WHAT NEEDS TO BE DONE: All lines in the material with the string "bars" should be listed.

--------------------------------

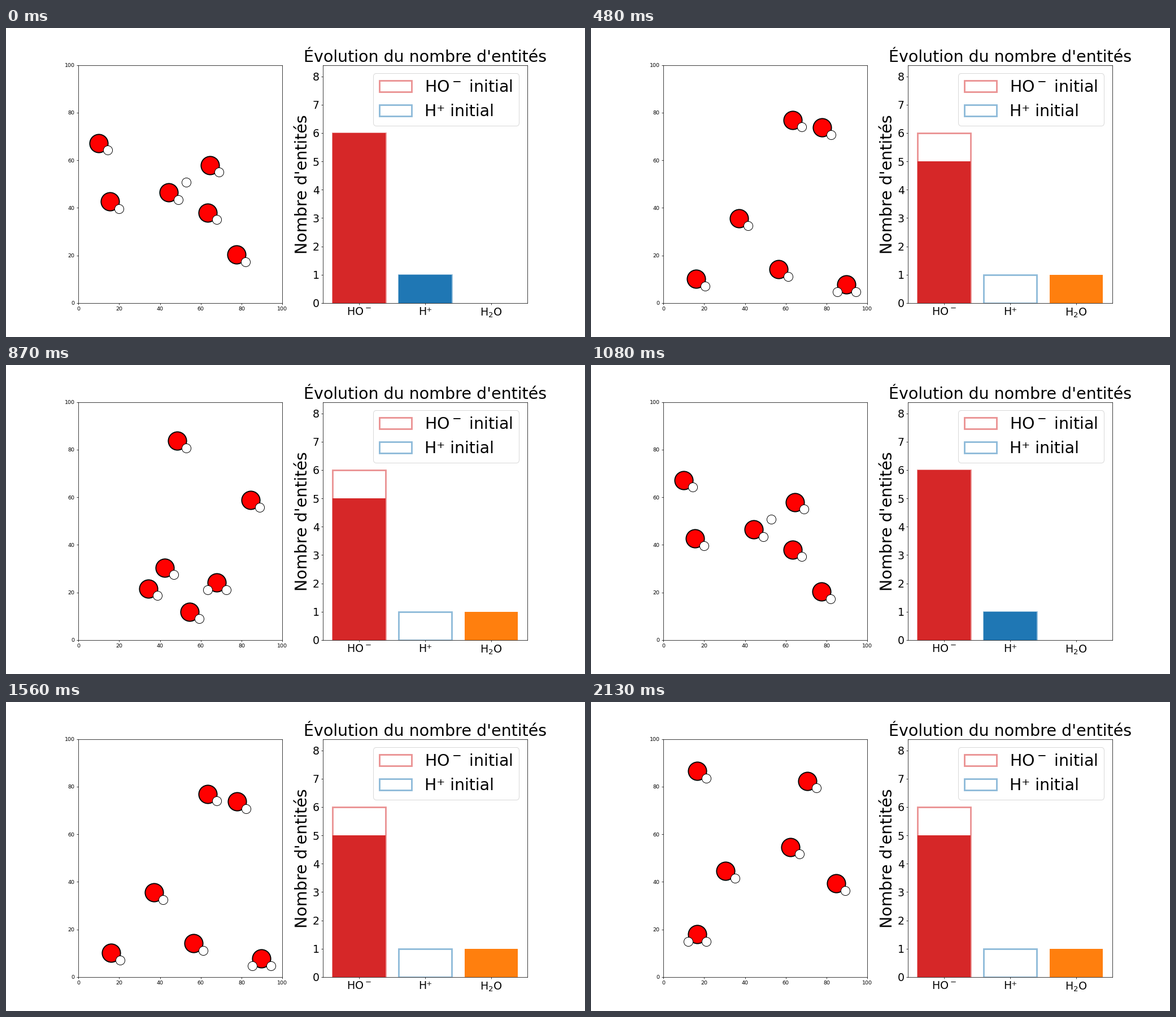
These frames come from a looping animation (1025 px wide and 547 px high, 2.16 s). A matplotlib script:

```python
import numpy as np
import matplotlib.pyplot as plt
from matplotlib.animation import FuncAnimation

W, H, DPI = 1025, 547, 205 / 3
CYCLE, FRAMES, STEP = 36, 72, 30
REACTION = 3                      # step at which H+ joins a hydroxide
H_SHIFT = np.array([4.5, -3.0])   # hydrogen relative to its oxygen

# Positions of each oxygen at the main collision times
TIMES = [0, 7, 16, 24, 29, 35]
TRACKS = [
    [(9.9, 67.2), (12.7, 52.8), (37, 35.5), (17.3, 81), (48.5, 83.8), (16.5, 86.6)],
    [(15.4, 42.7), (33.7, 24.7), (15.9, 10.2), (25.6, 43.9), (34.2, 21.6), (30.5, 44.5)],
    [(44.4, 46.4), (33.4, 44.9), (63.3, 77), (38.1, 84.8), (42.4, 30.4), (62.3, 54.6)],
    [(63.3, 38), (50.6, 38.8), (56.6, 14.1), (53.9, 66.7), (54.6, 11.9), (84.6, 39.3)],
    [(77.4, 20.4), (89.9, 34.1), (77.7, 73.7), (79.2, 65.9), (84.3, 58.8), (70.5, 82.4)],
    [(64.4, 58), (84.9, 55.9), (89.8, 7.8), (80.9, 21.6), (67.9, 24.2), (16.6, 17.9)],
]
WATER = 5
# Extra wall hits: track -> (time, x, y)
WALL_HITS = {
    0: [(26.8, 34.8, 93), (33.9, 7, 87)],
    4: [(20, 93, 71), (27, 93, 62)],
    WATER: [(25.7, 93, 22.4)],
}


def build_path(i):
    points = [(t, x, y) for t, (x, y) in zip(TIMES, TRACKS[i])]
    return np.array(sorted(points + WALL_HITS.get(i, []))).T


def locate(path, t):
    return np.array([np.interp(t, path[0], path[1]), np.interp(t, path[0], path[2])])


paths = [build_path(i) for i in range(len(TRACKS))]
proton_start = np.array([52.9, 50.7])
proton_end = locate(paths[WATER], REACTION) + H_SHIFT * (-1, 1)

fig, (box, chart) = plt.subplots(
    1, 2, figsize=((W + 0.001) / DPI, (H + 0.001) / DPI), dpi=DPI)

# Particle box
box.set(xlim=(0, 100), ylim=(0, 100))
oxygens, = box.plot([], [], "o", ms=34, mfc="red", mec="black", mew=2)
hydrogens, = box.plot([], [], "o", ms=17, mfc="white", mec="black", mew=1)

# Bar chart
for x, (count, color, name) in enumerate([(6, "tab:red", "HO$^-$"), (1, "tab:blue", "H⁺")]):
    chart.bar(x, count, fill=False, edgecolor=color, lw=3, alpha=0.5,
              label=name + " initial")
bars = chart.bar(range(3), [6, 1, 0], color=["tab:red", "tab:blue", "tab:orange"])
chart.set(xlim=(-0.54, 2.54), ylim=(0, 8.4), yticks=range(9))
chart.set_xticks(range(3), ["HO$^-$", "H⁺", "H$_2$O"])
chart.tick_params(labelsize=20)
chart.set_title("Évolution du nombre d'entités", fontsize=30)
chart.set_ylabel("Nombre d'entités", fontsize=30)
chart.legend(fontsize=30, loc="upper right")


def update(frame):
    t = frame % CYCLE
    reacted = t >= REACTION
    centers = np.array([locate(p, t) for p in paths])
    if reacted:
        extra = centers[WATER] + H_SHIFT * (-1, 1)
    else:
        extra = proton_start + (proton_end - proton_start) * t / REACTION
    oxygens.set_data(*centers.T)
    hydrogens.set_data(*np.vstack([centers + H_SHIFT, extra]).T)
    for bar, count in zip(bars, (5, 0, 1) if reacted else (6, 1, 0)):
        bar.set_height(count)
    return [oxygens, hydrogens, *bars]


anim = FuncAnimation(fig, update, frames=FRAMES, interval=STEP,
                     repeat=True, repeat_delay=0, blit=False)
plt.show()
```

--------------------------------

TASK RESPONSE:
bars = chart.bar(range(3), [6, 1, 0], color=["tab:red", "tab:blue", "tab:orange"])
    for bar, count in zip(bars, (5, 0, 1) if reacted else (6, 1, 0)):
    return [oxygens, hydrogens, *bars]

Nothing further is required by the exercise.